- [Task item] One part of the entries below is wanted: the lines from the one containing "--danger: #4c0507;" through the one containing "center; background: var(--tile);". Write those out exactly and nothing else.

Records from a data collection:
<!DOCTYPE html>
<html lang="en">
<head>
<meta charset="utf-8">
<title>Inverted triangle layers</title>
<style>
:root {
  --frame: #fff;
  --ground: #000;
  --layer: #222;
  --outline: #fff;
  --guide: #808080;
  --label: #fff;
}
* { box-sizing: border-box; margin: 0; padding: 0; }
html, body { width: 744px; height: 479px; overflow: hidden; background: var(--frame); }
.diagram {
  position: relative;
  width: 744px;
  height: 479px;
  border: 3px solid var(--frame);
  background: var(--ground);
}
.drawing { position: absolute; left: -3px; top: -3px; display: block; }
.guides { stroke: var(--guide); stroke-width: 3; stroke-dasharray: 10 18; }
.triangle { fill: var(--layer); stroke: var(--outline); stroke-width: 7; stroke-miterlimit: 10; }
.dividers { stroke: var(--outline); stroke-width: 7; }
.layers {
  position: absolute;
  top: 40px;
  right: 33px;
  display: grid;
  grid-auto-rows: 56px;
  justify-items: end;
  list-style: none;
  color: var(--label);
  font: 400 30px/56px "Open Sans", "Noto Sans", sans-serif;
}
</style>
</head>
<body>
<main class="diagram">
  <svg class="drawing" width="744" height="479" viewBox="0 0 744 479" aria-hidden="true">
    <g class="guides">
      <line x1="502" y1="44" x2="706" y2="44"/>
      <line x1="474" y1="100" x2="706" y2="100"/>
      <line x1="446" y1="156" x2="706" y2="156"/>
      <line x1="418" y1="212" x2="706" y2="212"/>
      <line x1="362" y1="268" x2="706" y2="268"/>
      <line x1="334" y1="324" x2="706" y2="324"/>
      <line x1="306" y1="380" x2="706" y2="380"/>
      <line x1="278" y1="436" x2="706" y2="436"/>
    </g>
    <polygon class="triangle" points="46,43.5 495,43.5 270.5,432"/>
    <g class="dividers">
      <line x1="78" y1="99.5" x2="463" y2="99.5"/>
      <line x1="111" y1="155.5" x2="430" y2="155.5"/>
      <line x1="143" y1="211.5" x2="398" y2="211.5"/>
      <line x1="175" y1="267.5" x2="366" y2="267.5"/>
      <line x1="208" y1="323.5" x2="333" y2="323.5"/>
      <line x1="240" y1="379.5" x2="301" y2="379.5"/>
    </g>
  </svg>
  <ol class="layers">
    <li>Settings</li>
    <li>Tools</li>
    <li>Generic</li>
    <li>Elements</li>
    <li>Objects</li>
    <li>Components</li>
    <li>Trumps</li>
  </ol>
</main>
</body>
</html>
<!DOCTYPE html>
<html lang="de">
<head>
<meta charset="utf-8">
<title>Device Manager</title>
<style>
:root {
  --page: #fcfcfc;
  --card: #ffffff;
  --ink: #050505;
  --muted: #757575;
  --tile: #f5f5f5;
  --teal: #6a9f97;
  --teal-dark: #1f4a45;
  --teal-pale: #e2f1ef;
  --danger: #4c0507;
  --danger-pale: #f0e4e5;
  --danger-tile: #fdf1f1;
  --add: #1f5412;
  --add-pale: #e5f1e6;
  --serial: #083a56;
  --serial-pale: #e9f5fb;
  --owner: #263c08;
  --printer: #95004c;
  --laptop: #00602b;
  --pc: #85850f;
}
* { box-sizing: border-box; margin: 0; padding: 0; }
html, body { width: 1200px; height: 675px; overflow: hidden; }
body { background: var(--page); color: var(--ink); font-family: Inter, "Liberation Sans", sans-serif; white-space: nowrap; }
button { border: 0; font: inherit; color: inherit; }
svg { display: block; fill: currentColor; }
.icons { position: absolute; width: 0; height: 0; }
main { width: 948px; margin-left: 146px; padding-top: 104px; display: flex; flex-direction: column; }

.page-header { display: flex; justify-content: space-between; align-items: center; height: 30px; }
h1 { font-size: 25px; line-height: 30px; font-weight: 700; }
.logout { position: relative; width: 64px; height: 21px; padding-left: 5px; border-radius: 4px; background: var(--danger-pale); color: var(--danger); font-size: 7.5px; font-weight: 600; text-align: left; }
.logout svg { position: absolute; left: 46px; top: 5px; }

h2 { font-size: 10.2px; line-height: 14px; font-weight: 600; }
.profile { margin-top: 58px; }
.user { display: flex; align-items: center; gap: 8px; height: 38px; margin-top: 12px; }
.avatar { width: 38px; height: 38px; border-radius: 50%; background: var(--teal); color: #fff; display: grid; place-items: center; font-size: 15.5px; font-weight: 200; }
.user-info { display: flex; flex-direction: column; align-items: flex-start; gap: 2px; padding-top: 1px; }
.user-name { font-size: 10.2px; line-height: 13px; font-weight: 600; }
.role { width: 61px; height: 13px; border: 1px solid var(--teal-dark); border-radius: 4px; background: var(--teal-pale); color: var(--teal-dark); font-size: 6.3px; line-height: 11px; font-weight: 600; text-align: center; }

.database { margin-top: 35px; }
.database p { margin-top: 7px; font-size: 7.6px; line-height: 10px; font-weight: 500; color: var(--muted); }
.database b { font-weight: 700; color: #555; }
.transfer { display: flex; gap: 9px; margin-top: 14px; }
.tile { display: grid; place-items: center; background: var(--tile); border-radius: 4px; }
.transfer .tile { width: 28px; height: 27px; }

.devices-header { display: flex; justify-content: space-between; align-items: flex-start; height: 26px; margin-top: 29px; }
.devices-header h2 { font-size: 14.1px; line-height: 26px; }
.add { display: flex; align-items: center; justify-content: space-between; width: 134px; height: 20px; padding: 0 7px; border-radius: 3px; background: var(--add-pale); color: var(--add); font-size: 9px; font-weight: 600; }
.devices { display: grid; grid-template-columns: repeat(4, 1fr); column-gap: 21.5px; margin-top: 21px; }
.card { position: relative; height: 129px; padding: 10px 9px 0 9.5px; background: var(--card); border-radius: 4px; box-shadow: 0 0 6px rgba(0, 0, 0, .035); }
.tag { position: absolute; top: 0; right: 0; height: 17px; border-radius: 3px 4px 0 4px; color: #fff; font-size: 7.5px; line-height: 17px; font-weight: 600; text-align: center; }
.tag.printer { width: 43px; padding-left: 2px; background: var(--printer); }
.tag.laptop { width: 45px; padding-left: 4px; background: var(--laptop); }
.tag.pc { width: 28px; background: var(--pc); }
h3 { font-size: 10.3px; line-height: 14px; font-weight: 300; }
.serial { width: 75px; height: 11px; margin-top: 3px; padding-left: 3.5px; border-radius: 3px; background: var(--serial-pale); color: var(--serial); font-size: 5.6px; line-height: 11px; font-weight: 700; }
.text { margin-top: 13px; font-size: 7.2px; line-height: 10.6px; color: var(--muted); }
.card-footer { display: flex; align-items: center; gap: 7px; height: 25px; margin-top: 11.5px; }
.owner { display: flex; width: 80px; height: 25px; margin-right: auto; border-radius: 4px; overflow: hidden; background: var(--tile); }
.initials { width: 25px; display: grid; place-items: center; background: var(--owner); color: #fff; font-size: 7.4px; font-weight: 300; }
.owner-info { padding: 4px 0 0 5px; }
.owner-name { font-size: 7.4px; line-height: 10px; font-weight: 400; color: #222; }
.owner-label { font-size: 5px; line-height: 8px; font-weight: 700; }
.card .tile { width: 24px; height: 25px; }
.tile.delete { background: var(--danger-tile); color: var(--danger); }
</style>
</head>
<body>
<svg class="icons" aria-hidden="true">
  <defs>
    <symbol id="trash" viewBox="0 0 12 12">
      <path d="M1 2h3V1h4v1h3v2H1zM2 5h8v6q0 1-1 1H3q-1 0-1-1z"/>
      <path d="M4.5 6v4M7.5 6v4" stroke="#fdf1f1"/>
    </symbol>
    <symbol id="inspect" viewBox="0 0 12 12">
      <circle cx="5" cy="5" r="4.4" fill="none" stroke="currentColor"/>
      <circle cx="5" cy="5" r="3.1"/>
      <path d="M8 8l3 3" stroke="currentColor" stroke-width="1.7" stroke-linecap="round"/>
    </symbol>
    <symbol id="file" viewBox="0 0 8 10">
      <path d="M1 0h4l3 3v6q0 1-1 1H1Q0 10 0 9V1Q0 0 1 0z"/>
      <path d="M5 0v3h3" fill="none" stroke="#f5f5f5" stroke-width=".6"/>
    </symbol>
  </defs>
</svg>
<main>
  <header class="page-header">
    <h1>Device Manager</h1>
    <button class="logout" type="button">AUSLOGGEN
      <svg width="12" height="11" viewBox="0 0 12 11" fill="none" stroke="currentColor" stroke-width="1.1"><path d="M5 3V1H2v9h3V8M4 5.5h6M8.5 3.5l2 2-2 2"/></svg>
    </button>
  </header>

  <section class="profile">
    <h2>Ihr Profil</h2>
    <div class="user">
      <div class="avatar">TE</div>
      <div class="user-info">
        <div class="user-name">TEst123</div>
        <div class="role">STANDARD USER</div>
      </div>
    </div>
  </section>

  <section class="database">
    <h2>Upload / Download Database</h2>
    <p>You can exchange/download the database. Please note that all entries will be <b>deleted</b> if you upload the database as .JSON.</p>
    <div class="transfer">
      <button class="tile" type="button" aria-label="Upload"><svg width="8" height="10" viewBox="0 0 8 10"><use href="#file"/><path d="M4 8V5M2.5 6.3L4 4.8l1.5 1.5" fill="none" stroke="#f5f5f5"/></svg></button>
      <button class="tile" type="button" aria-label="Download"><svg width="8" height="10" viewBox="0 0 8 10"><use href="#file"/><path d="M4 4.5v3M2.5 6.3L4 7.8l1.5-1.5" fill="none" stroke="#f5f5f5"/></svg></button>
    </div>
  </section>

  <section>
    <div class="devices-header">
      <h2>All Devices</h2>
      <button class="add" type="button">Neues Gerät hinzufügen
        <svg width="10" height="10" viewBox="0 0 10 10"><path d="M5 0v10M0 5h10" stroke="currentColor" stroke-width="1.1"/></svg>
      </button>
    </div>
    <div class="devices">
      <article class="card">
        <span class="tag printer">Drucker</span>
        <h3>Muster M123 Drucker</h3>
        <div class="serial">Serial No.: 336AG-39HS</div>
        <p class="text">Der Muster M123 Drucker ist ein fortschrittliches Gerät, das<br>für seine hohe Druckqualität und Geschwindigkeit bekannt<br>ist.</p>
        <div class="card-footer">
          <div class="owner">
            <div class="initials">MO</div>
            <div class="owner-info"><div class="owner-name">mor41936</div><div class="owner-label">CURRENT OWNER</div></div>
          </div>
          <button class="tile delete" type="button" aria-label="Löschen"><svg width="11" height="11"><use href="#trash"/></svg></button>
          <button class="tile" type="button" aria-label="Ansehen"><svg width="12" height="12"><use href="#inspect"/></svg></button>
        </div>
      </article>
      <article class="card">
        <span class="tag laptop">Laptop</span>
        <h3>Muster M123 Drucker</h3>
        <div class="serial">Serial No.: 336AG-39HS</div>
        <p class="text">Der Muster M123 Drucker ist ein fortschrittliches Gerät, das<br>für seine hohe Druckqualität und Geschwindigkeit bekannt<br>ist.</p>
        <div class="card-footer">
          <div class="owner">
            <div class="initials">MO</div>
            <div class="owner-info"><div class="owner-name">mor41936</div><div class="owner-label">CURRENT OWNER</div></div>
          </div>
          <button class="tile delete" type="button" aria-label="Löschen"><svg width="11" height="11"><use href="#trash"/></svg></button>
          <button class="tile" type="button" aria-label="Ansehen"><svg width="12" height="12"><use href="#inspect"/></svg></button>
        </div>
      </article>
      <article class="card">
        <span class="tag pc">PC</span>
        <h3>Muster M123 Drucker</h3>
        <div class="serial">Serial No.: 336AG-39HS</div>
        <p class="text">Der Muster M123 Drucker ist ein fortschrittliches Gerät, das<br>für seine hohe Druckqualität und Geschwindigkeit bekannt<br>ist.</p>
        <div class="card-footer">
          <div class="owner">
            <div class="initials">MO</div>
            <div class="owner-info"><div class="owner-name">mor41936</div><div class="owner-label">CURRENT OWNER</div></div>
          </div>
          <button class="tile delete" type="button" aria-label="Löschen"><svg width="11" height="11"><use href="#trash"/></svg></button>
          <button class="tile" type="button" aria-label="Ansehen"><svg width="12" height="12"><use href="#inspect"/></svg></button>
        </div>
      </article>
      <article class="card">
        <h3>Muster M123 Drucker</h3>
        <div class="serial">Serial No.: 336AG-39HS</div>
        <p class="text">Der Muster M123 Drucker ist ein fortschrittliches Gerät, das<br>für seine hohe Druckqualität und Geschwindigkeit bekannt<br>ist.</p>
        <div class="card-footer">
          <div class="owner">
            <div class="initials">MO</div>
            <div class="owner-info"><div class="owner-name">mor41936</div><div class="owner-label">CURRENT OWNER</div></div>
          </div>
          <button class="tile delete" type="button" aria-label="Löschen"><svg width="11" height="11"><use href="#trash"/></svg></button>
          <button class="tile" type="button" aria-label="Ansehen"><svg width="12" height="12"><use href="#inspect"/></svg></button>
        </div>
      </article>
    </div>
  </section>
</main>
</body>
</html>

- [Solution for this exercise]
  --danger: #4c0507;
  --danger-pale: #f0e4e5;
  --danger-tile: #fdf1f1;
  --add: #1f5412;
  --add-pale: #e5f1e6;
  --serial: #083a56;
  --serial-pale: #e9f5fb;
  --owner: #263c08;
  --printer: #95004c;
  --laptop: #00602b;
  --pc: #85850f;
}
* { box-sizing: border-box; margin: 0; padding: 0; }
html, body { width: 1200px; height: 675px; overflow: hidden; }
body { background: var(--page); color: var(--ink); font-family: Inter, "Liberation Sans", sans-serif; white-space: nowrap; }
button { border: 0; font: inherit; color: inherit; }
svg { display: block; fill: currentColor; }
.icons { position: absolute; width: 0; height: 0; }
main { width: 948px; margin-left: 146px; padding-top: 104px; display: flex; flex-direction: column; }

.page-header { display: flex; justify-content: space-between; align-items: center; height: 30px; }
h1 { font-size: 25px; line-height: 30px; font-weight: 700; }
.logout { position: relative; width: 64px; height: 21px; padding-left: 5px; border-radius: 4px; background: var(--danger-pale); color: var(--danger); font-size: 7.5px; font-weight: 600; text-align: left; }
.logout svg { position: absolute; left: 46px; top: 5px; }

h2 { font-size: 10.2px; line-height: 14px; font-weight: 600; }
.profile { margin-top: 58px; }
.user { display: flex; align-items: center; gap: 8px; height: 38px; margin-top: 12px; }
.avatar { width: 38px; height: 38px; border-radius: 50%; background: var(--teal); color: #fff; display: grid; place-items: center; font-size: 15.5px; font-weight: 200; }
.user-info { display: flex; flex-direction: column; align-items: flex-start; gap: 2px; padding-top: 1px; }
.user-name { font-size: 10.2px; line-height: 13px; font-weight: 600; }
.role { width: 61px; height: 13px; border: 1px solid var(--teal-dark); border-radius: 4px; background: var(--teal-pale); color: var(--teal-dark); font-size: 6.3px; line-height: 11px; font-weight: 600; text-align: center; }

.database { margin-top: 35px; }
.database p { margin-top: 7px; font-size: 7.6px; line-height: 10px; font-weight: 500; color: var(--muted); }
.database b { font-weight: 700; color: #555; }
.transfer { display: flex; gap: 9px; margin-top: 14px; }
.tile { display: grid; place-items: center; background: var(--tile); border-radius: 4px; }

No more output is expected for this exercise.